“It was really eye opening for them to get out and see a real life news room.”

The tour coincided with this year’s School Report news day on March 10, which nearly 40 Lealands pupils participated in.

Mentored by John Hand, BBC journalist and former Lealands student, the pupils put together a 17 minute news bulletin which featured items on the EU referendum, Aldi’s plans for a new store opposite the school and the Semi-Final County Cup success of Lealands’ Year 7 football team.

The latter included footage of the school’s winning goal, shot by Ryan Russell.

Students also interviewed Luton-born author Steven Kelman, whose debut novel Pigeon English was nominated for the 2011 Man Booker Prize.

Despite losing experienced reporters to the BBC tour, John said pupils worked ‘like the team was complete’.

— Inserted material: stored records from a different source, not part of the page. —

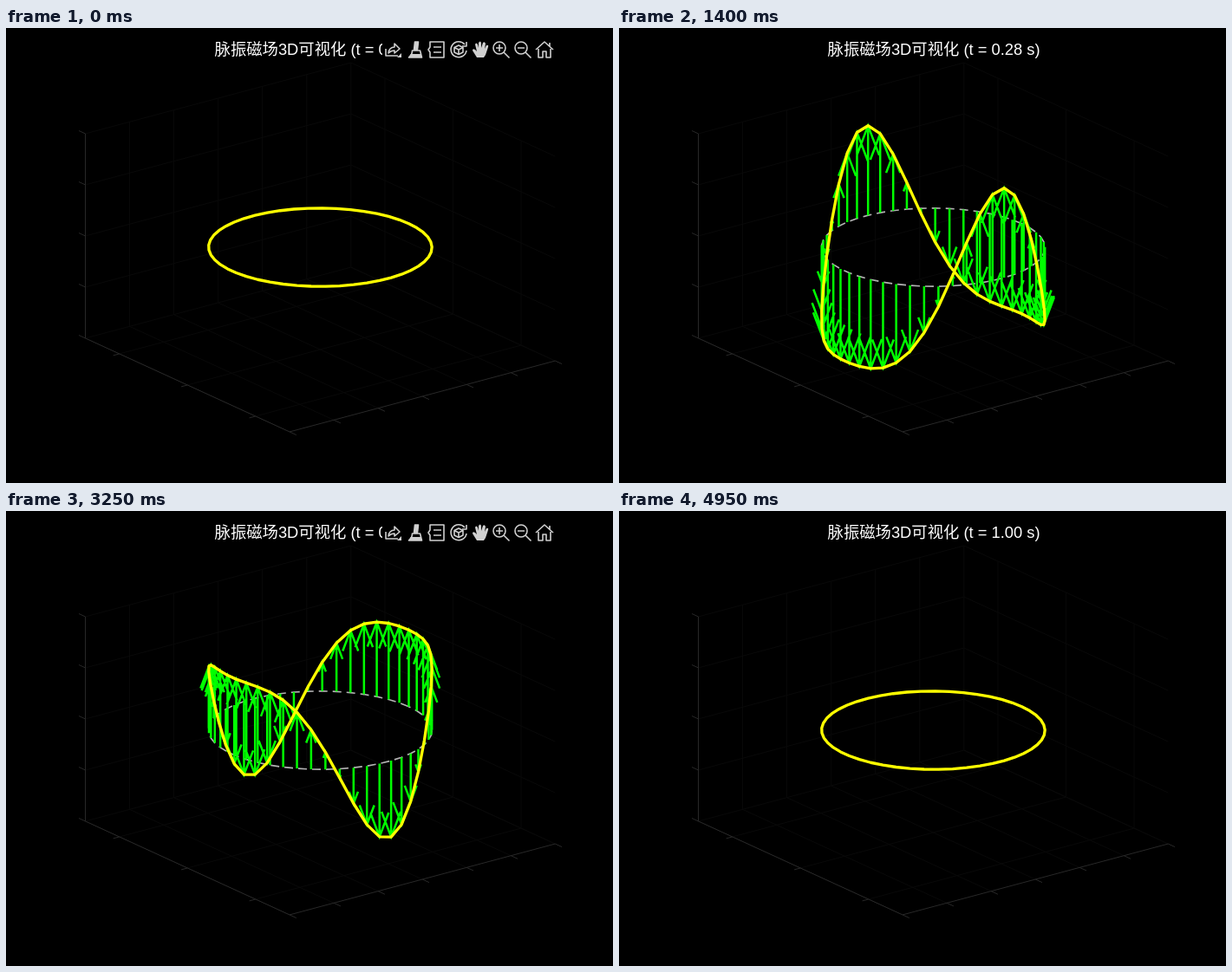
Recreate the animation shown at these times as an HTML page. Size 700x525 px, loop 5000 ms.

```html
<!DOCTYPE html>
<html lang="zh">
<head>
<meta charset="utf-8">
<style>
  html, body { margin: 0; width: 100%; height: 100%; overflow: hidden; background: #000; }
  svg { display: block; width: 700px; height: 525px; }
  path { fill: none; }
  #grid { stroke: #090909; }
  #axes { stroke: #282828; }
  #base { stroke: #b3b3b3; stroke-width: 1.67; stroke-dasharray: 10 6; }
  #arrows { stroke: #0f0; stroke-width: 2.5; }
  #wave { stroke: #ff0; stroke-width: 3.33; stroke-linejoin: round; }
  #title { fill: #fff; font: 300 18.33px "Liberation Sans", "Noto Sans CJK SC", "Noto Sans CJK", sans-serif; white-space: pre; }
  #tools path, #tools circle, #tools rect { fill: none; stroke: #d0d0d0; stroke-width: 1.6; stroke-linejoin: round; }
  #tools .solid { fill: #d0d0d0; stroke: none; }
  #tools .back { fill: #000; stroke: none; }
</style>
</head>
<body>
<svg viewBox="0 0 700 525">
  <path id="grid"/>
  <path id="axes"/>
  <path id="base"/>
  <path id="arrows"/>
  <path id="wave"/>
  <text id="title" x="240.6" y="31"></text>
  <g id="tools">
    <rect class="back" x="434" y="13" width="202" height="25"/>
    <g transform="translate(446 25)">
      <path d="M-8 -1V7H6M-5 4Q-4 -3 2 -3V-7L8 -1L2 4V1Q-2 1 -5 4Z"/>
      <path class="solid" d="M10 4V9H5Z"/>
    </g>
    <g transform="translate(472.5 25)">
      <path d="M-1 -9H3L2 0H-2ZM-4 1H5L7 9H-8Q-4 6 -4 1Z"/>
      <path class="solid" d="M-1 -9H3L2 1H-2ZM-6 5H6L7 9H-8Z"/>
    </g>
    <g transform="translate(497 25)">
      <path d="M-8 -9H8V9H-8V3L-10 0L-8 -3ZM-4 -3H5M-4 3H5"/>
    </g>
    <g transform="translate(522 25)">
      <path d="M7 -6A9 9 0 1 0 9 1M9 -9V-4H4" stroke-width="2"/>
      <path d="M0 -5L5 -2.5V3L0 5.5L-5 3V-2.5ZM-5 -2.5L0 0L5 -2.5M0 0V5.5"/>
    </g>
    <g transform="translate(547 25)">
      <path class="solid" d="M-4 9L-9 1Q-9 -2 -6 0L-4 2L-6 -6Q-5 -9 -3 -6L-2 -2V-8Q0 -11 1 -8V-2L3 -8Q5 -10 6 -7L5 -1L7 -5Q10 -6 9 -3L6 6L4 9Z"/>
    </g>
    <g transform="translate(571 25)">
      <circle cx="-2" cy="-2" r="7"/>
      <path d="M3 3L9.500 9.500M-6 -2H2M-2 -6V2"/>
    </g>
    <g transform="translate(596 25)">
      <circle cx="-2" cy="-2" r="7"/>
      <path d="M3 3L9.500 9.500M-6 -2H2"/>
    </g>
    <g transform="translate(621 25)">
      <path d="M-10 0L0 -9L10 0M-7 -1V9H-2V2H2V9H7V-1M6 -4V-8"/>
    </g>
  </g>
</svg>
<script>
const STEP = 50, STEPS = 100, SEGMENTS = 49, AMP = 0.9;
const TOOLS = [[0, 1400], [3050, 3600]];
const el = id => document.getElementById(id);

// Box coordinates (x, y in ±1.5, z in ±1) to stage pixels
const project = (x, y, z) => [
  362.4 + 102.1 * x - 78.5 * y,
  253 - 27.3 * x - 36 * y - 118 * z
];
const pt = p => p[0].toFixed(2) + ' ' + p[1].toFixed(2);
const seg = (a, b) => `M${pt(project(...a))}L${pt(project(...b))}`;
const poly = pts => 'M' + pts.map(pt).join('L') + 'Z';

function drawBox() {
  const L = 1.5;
  let grid = '';
  let axes = seg([-L, L, -1], [-L, L, 1]) + seg([-L, -L, -1], [L, -L, -1]) + seg([-L, -L, -1], [-L, L, -1]);
  for (let x = -L; x <= L; x += 0.5) {
    grid += seg([x, -L, -1], [x, L, -1]) + seg([x, L, -1], [x, L, 1]);
    axes += seg([x, -L, -1], [x, -L - 0.1, -1]);
  }
  for (let y = -1; y <= 1; y++) {
    grid += seg([-L, y, -1], [L, y, -1]) + seg([L, y, -1], [L, y, 1]);
    axes += seg([-L, y, -1], [-L - 0.07, y, -1]);
  }
  for (let z = -1; z <= 1; z += 0.5) {
    grid += seg([-L, L, z], [L, L, z]) + seg([L, -L, z], [L, L, z]);
    axes += seg([-L, L, z], [-L, L + 0.095, z]);
  }
  el('grid').setAttribute('d', grid);
  el('axes').setAttribute('d', axes);
}

const ring = Array.from({ length: SEGMENTS }, (_, i) => {
  const a = 2 * Math.PI * i / SEGMENTS;
  return [Math.cos(a), Math.sin(a)];
});

function arrow([x, y], [, tip]) {
  const len = y - tip;
  if (Math.abs(len) < 0.3) return '';
  const side = 0.125 * len, tail = tip + 0.33 * len;
  return `M${pt([x, y])}L${pt([x, tip])}M${pt([x - side, tail])}L${pt([x, tip])}L${pt([x + side, tail])}`;
}

function render(step) {
  const t = step / (STEPS - 1), ms = step * STEP;
  const swing = AMP * Math.sin(2 * Math.PI * t);
  const feet = ring.map(([x, y]) => project(x, y, 0));
  const tips = ring.map(([x, y]) => project(x, y, swing * Math.cos(Math.PI * x)));
  el('arrows').setAttribute('d', feet.map((p, i) => arrow(p, tips[i])).join(''));
  el('wave').setAttribute('d', poly(tips));
  el('title').textContent = `脉振磁场3D可视化 (t = ${t.toFixed(2)} s)`;
  const shown = TOOLS.some(([from, to]) => ms >= from && ms < to);
  el('tools').setAttribute('visibility', shown ? 'visible' : 'hidden');
}

drawBox();
el('base').setAttribute('d', poly(ring.map(([x, y]) => project(x, y, 0))));

const start = performance.now();
let last = -1;
function tick() {
  const step = Math.floor((performance.now() - start) / STEP) % STEPS;
  if (step !== last) render(last = step);
  requestAnimationFrame(tick);
}
tick();
</script>
</body>
</html>
```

He added: “This is a very professional set up and the amazing thing is that it comes together in just a few weeks.

“They come up with ideas and like any good news bulletin there are things that get left out.”

> Watch the bulletin by clicking here